As with traditional lumbar spinal fusion, there are many specific techniques available to try to fuse the vertebrae together using minimally invasive techniques. This can be done through the abdomen, from the back, from the side, or with any combination of these.
Minimally invasive lumbar fusion through the abdomen uses four small incisions, approximately ½ inch in length. A fiber optic viewing camera is used, similar to other minimally invasive procedures.
Fusion with screws and rods can be performed through the back using several 1-2 inch incisions. In these cases a series of increasingly larger dilators (hollow tubes with solid inserts) are inserted through the incisions to help spread the muscles apart. Once the muscles have been moved away, the screws and rods can be placed through the dilator tubes. In some cases an operating microscope is used to help the surgeon see more clearly.
One of the most recent advances in minimally invasive lumbar spinal fusion is the ability to perform fusion surgery through the patient's side. There are several techniques that allow the surgeon to make a small incision, approximately 2 inches in the patient's side, directly over the planned fusion site. The muscles are then carefully moved aside, and a series of increasing larger dilators are inserted down to the lumbar spine. Specialized instruments can then be used through the dilator tube to remove the intervertebral disc and place a bone graft or metal or plastic spacer in its place. This technique is typically combined with a procedure from the back to place rods and screws for additional support.
The major advantage of all of these minimally invasive techniques is that there is less damage caused to the surrounding tissues. The minimally invasive techniques can more gently spread through the muscles to allow access to the spine. This is much less painful for the patient, and it does not require as long of a recovery period for the muscle to heal.
Another benefit of less muscle damage is less blood loss and thus a reduced need for blood transfusions using the minimally invasive techniques. There is often less need for narcotic pain medications following this form of surgery.
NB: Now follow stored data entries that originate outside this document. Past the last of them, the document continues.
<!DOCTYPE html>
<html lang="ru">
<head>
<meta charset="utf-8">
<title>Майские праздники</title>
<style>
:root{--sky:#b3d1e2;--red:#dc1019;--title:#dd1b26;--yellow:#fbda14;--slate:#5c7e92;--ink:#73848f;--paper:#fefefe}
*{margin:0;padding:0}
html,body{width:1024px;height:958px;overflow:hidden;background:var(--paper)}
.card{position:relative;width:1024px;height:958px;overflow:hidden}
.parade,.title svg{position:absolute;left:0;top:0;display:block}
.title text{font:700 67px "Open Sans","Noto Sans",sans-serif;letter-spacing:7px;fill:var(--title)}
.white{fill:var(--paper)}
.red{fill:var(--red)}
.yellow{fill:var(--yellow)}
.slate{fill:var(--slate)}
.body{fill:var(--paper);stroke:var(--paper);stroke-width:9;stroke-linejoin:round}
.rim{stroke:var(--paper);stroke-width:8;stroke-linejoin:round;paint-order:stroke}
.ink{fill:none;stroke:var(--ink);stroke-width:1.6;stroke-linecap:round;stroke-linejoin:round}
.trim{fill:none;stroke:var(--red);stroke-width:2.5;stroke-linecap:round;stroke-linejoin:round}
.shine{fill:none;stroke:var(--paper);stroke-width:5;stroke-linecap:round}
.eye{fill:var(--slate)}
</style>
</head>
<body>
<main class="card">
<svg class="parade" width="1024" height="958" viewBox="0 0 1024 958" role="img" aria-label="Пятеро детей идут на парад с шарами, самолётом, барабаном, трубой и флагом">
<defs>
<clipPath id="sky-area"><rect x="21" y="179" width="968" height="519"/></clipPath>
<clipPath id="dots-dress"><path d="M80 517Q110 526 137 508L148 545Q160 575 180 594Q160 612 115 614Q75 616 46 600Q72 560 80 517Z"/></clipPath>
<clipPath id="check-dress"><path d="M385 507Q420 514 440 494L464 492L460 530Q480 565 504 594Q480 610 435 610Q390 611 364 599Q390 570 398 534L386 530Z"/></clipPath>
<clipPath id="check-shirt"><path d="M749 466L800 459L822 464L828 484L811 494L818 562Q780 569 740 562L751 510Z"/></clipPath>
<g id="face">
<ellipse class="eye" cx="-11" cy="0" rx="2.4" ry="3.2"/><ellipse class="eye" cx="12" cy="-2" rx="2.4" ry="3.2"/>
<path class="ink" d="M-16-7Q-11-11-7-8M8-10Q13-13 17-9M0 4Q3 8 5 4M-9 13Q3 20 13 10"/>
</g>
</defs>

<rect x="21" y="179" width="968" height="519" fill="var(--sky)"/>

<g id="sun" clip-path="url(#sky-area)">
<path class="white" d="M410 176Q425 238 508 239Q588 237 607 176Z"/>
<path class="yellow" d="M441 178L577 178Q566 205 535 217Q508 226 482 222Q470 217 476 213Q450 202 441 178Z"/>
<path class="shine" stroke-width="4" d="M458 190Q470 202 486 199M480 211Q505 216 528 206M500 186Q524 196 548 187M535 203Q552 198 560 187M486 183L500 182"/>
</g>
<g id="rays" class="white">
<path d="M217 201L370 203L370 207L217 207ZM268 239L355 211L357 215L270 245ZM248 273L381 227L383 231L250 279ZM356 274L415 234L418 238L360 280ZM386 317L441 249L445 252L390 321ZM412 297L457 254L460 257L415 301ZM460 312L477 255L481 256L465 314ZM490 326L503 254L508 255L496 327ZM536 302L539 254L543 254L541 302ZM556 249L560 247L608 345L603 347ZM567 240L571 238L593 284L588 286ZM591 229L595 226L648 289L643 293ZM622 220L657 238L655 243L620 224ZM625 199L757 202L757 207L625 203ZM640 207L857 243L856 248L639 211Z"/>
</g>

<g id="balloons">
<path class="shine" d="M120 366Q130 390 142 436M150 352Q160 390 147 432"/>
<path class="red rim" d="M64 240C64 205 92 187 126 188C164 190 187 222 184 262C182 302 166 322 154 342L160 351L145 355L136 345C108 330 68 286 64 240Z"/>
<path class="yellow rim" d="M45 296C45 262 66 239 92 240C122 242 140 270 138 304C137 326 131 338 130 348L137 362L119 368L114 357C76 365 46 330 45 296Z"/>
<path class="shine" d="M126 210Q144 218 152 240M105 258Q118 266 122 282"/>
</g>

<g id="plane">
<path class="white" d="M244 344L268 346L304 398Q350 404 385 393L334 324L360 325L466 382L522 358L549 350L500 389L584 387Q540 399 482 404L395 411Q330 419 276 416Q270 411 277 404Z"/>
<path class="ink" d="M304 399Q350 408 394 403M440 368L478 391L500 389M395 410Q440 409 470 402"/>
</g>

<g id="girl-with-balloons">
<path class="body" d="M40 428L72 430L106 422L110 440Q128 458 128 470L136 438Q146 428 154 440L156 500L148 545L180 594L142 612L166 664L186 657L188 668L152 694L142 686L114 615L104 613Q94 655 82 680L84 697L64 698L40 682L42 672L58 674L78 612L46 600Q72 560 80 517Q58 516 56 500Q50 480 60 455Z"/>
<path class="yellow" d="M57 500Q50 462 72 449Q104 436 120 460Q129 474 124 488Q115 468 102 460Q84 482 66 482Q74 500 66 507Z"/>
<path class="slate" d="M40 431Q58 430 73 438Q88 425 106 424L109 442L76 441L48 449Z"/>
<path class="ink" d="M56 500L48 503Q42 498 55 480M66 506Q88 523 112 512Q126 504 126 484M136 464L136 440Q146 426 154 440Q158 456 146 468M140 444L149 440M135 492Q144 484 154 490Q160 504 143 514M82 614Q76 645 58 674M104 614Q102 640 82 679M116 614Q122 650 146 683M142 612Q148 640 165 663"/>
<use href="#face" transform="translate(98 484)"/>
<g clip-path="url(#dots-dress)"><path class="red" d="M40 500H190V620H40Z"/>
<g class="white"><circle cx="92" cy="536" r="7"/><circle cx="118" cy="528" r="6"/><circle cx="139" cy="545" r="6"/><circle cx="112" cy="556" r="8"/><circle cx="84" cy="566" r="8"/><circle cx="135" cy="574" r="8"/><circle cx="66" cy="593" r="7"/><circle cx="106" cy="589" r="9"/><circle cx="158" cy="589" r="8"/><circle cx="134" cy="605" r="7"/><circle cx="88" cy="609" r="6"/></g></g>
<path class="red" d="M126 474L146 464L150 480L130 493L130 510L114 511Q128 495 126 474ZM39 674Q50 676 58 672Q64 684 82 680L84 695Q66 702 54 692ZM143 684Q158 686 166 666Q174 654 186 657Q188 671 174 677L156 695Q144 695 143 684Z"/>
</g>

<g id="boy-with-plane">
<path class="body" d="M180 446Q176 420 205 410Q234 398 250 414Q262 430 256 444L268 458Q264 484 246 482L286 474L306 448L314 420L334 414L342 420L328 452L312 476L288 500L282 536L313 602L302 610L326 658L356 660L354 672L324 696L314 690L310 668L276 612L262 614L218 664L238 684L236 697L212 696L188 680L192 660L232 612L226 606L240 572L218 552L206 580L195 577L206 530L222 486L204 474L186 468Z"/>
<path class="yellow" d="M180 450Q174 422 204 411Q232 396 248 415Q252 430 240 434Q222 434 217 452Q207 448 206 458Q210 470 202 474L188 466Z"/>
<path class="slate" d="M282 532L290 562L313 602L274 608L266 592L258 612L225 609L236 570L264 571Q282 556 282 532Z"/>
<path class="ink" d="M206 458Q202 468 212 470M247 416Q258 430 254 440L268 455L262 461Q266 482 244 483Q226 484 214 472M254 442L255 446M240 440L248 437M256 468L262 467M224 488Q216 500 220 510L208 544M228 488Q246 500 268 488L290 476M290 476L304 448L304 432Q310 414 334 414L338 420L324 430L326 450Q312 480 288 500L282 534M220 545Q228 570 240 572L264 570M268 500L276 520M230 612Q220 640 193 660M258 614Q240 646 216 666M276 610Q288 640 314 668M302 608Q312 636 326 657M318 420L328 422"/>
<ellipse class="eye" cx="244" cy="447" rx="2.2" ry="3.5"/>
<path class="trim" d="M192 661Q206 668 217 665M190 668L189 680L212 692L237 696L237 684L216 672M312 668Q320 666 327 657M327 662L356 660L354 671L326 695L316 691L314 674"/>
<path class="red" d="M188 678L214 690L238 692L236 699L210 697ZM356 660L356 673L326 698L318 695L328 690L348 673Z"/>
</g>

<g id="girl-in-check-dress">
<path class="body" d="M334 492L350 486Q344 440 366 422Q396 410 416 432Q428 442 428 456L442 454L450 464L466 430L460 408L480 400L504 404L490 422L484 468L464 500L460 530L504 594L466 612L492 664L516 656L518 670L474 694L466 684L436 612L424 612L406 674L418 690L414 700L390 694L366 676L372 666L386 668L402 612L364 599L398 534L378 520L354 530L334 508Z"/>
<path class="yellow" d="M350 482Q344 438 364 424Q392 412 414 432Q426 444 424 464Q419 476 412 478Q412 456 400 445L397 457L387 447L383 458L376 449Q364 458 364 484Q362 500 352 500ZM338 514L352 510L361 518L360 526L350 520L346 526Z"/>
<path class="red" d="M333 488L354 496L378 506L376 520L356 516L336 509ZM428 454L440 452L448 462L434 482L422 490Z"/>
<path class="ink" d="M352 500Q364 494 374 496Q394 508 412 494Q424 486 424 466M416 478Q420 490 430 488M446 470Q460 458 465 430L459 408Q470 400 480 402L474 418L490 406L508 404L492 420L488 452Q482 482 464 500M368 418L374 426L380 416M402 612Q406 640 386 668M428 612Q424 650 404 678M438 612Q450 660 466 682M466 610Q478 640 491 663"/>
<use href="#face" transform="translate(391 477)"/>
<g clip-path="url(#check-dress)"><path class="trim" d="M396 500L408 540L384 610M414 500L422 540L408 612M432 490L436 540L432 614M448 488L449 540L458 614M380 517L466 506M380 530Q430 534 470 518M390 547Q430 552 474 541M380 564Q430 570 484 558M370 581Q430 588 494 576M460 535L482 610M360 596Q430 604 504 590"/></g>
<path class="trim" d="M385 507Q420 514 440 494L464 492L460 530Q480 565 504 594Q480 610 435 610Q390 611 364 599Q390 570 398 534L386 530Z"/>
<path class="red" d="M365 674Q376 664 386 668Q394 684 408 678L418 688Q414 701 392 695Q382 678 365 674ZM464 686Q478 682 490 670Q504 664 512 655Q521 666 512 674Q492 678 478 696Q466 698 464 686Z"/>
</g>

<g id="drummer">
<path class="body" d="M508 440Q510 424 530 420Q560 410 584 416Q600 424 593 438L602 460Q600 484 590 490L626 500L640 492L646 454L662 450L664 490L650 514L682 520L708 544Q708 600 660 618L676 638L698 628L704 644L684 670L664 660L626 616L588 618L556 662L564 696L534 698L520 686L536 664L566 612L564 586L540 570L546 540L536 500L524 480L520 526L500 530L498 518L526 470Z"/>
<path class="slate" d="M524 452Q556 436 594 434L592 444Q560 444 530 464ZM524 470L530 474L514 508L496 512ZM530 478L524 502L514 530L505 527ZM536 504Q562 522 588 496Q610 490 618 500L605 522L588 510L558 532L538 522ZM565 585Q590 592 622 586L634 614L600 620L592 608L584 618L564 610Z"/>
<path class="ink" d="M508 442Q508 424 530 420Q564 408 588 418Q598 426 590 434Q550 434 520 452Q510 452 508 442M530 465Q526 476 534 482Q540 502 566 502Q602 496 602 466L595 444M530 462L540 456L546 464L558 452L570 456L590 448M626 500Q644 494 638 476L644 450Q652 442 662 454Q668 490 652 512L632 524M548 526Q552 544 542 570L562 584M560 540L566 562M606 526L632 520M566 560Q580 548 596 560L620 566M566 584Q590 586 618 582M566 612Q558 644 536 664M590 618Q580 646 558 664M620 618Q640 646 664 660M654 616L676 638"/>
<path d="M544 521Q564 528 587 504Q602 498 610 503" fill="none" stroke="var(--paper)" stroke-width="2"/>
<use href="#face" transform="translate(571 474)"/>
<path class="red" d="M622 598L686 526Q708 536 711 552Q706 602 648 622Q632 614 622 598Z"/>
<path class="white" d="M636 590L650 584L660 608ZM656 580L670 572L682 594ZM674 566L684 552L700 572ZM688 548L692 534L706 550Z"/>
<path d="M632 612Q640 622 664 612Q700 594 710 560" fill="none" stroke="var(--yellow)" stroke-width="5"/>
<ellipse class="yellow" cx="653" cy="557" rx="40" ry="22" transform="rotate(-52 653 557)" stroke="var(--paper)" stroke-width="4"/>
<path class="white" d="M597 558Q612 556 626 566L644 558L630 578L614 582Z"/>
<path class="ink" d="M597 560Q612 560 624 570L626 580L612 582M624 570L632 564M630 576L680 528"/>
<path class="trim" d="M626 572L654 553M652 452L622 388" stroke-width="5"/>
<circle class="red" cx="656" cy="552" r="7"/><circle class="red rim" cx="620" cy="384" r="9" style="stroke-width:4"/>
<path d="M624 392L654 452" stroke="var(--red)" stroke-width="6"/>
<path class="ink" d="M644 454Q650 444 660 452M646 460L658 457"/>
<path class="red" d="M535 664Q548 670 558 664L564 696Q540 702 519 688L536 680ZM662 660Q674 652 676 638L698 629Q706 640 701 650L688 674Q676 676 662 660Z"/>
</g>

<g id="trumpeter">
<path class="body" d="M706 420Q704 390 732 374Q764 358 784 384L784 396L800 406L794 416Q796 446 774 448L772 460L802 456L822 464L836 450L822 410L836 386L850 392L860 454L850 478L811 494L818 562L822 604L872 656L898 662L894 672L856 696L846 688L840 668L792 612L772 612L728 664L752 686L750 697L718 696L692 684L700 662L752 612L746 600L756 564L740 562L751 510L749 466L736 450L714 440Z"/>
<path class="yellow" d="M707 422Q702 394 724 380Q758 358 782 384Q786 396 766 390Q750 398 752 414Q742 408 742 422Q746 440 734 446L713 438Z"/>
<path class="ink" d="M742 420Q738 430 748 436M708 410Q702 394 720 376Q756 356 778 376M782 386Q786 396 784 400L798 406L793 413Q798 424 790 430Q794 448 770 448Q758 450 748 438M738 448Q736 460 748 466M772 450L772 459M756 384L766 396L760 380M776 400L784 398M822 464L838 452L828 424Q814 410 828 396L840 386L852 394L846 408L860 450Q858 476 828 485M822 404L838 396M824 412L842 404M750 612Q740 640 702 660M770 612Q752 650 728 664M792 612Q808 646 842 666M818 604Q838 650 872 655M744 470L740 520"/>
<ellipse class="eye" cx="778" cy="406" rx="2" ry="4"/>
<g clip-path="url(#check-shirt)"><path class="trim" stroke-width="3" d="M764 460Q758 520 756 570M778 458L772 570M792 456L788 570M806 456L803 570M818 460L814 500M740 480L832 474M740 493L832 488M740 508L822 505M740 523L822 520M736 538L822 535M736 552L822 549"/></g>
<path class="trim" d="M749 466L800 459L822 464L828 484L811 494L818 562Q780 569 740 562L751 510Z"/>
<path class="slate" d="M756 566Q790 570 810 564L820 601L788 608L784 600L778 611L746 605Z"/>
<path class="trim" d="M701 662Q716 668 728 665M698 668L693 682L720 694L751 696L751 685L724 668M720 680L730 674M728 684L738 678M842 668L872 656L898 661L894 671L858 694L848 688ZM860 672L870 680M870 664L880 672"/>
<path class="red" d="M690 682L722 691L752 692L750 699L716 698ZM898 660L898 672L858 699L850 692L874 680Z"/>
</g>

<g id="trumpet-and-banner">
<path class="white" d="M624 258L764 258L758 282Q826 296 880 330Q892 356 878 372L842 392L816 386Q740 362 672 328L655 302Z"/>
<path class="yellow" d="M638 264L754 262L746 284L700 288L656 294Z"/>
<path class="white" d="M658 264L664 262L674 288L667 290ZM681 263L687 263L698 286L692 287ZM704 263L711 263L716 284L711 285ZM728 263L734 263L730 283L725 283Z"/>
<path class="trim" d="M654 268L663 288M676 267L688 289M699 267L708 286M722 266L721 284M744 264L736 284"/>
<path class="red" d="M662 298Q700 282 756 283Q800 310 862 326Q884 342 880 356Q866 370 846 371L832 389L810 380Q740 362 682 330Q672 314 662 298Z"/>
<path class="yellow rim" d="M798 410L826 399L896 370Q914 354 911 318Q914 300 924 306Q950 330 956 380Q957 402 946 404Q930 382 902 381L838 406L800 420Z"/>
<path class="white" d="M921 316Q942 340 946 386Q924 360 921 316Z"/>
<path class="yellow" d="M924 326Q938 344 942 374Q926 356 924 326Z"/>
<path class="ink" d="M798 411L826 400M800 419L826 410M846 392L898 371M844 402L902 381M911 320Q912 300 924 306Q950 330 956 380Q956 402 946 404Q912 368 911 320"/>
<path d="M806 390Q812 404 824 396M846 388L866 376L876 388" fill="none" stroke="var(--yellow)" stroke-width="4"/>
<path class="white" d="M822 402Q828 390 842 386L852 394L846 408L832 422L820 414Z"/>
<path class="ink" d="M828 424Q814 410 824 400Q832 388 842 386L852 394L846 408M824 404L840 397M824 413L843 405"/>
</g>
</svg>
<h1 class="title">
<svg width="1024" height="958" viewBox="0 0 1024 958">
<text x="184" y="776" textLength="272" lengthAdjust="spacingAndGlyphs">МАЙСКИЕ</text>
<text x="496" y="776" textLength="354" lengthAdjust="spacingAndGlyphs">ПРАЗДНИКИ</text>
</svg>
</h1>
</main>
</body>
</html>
Pre-operative testing and any other necessary arrangements for your surgery are managed by the Surgical Coordinator. Please contact the Surgical Coordinator with any surgical questions you may have.